What is required:
Could you find every line in the entries below that holds the word "stroke" and copy it?

Supplied data:
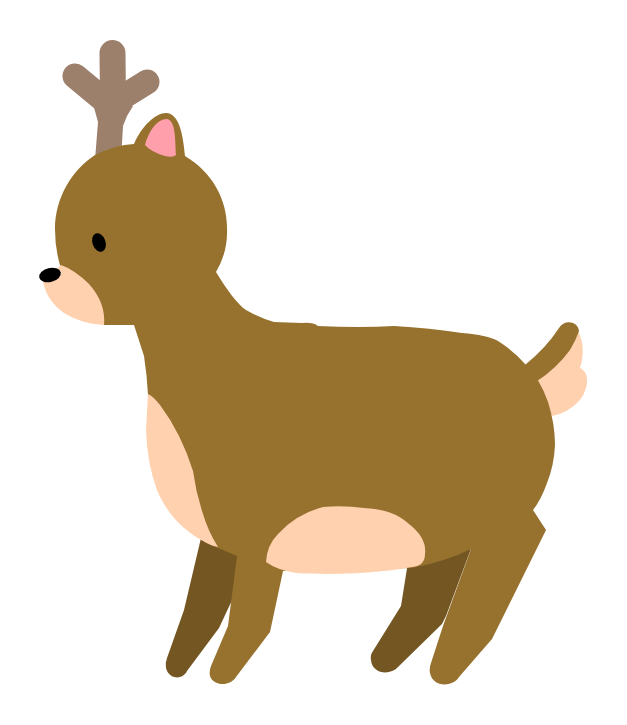
<!DOCTYPE html>
<html lang="en">
<head>
<meta charset="utf-8">
<title>Deer</title>
<style>
:root {
  --paper: #ffffff;
  --coat: #97722e;
  --coat-shade: #745623;
  --cream: #ffd1af;
  --antler: #9c806c;
  --ear-pink: #ff9fab;
  --ink: #000000;
}
html, body { margin: 0; padding: 0; background: var(--paper); overflow: hidden; }
svg { display: block; width: 627px; height: 725px; }
.coat { fill: var(--coat); }
.far-leg { fill: var(--coat-shade); }
.cream { fill: var(--cream); }
.antler { fill: none; stroke: var(--antler); stroke-linecap: round; stroke-linejoin: round; }
.ear-inner { fill: var(--ear-pink); }
.ink { fill: var(--ink); }
</style>
</head>
<body>
<svg viewBox="0 0 627 725" role="img" aria-label="Brown deer with an antler, facing left">
  <g id="far-legs" class="far-leg">
    <path d="M201 538L240 550L234 596L219 628L187 671C183 680 169 680 166 668Q165 663 167 658L184 610Z"/>
    <path d="M408 562L472 546L446 616L442 624L398 667C390 676 372 674 371 660Q370 655 373 651L401 606Z"/>
  </g>

  <g id="antler">
    <path class="antler" stroke-width="26" d="M112.500 53L113 100"/>
    <path class="antler" stroke-width="25" d="M75 76L110 105L147 82"/>
    <path fill="var(--antler)" d="M93 104L98 122L95 160H121L123 126L127 116L133 106Z"/>
  </g>

  <g id="tail">
    <path class="cream" d="M578 331C584 342 584 356 580 368C591 373 588 391 579 401Q568 413 552 416L536 380Z"/>
    <path class="coat" d="M525 365Q546 348 559 328C564 319 578 321 579 331Q576 340 570 350Q556 369 537 381L530 378Z"/>
  </g>

  <path id="body" class="coat" d="M216 272C227 290 237 304 246 310Q260 318 274 322L302 323Q313 322 318 326Q360 328 394 326Q430 328 462 333Q487 335 498 341Q514 351 526 365Q540 379 548 402Q555 424 555 445Q554 466 547 483Q541 500 533 510L546 530L492 639L459 677C453 687 433 688 430 673Q429 668 431 663L443 626L471 549Q447 561 412 568L283 571L270 632L236 677C230 687 213 686 210 676Q209 671 211 666L228 626L237 556L216 547L180 470L148 395Q147 375 144 356L134 325L104 325L70 290Q55 262 55 229C55 198 72 170 95 155Q115 145 134 144C142 125 157 112 167 113C180 115 183 136 185 156C212 172 227 199 227 228Q228 252 216 272Z"/>

  <g id="markings">
    <path id="chest" class="cream" d="M148 394Q154 397 160 405Q181 433 193 471Q196 493 203 514Q208 531 218 547Q211 546 203 541C183 530 167 514 157 490Q147 463 146 430Z"/>
    <path id="belly" class="cream" d="M266 562Q267 545 278 534Q296 514 323 507Q343 505 364 508Q393 509 409 524Q427 538 425 554Q425 566 412 567C375 574 330 575 296 573Q277 570 266 562Z"/>
  </g>

  <g id="face">
    <path id="ear-inner" class="ear-inner" d="M145 145C149 131 157 119 167 119C176 121 175 140 176 155Q173 158 165 156Q151 152 145 145Z"/>
    <path id="muzzle" class="cream" d="M43 282L61 265Q75 270 89 284Q106 303 104 325Q82 324 64 313Q47 301 43 282Z"/>
    <ellipse id="nose" class="ink" cx="50" cy="275" rx="11" ry="7" transform="rotate(-14 50 275)"/>
    <ellipse id="eye" class="ink" cx="99" cy="242.500" rx="6.500" ry="9.500" transform="rotate(-20 99 242.500)"/>
  </g>
</svg>
</body>
</html>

Answer to this task:
.antler { fill: none; stroke: var(--antler); stroke-linecap: round; stroke-linejoin: round; }
    <path class="antler" stroke-width="26" d="M112.500 53L113 100"/>
    <path class="antler" stroke-width="25" d="M75 76L110 105L147 82"/>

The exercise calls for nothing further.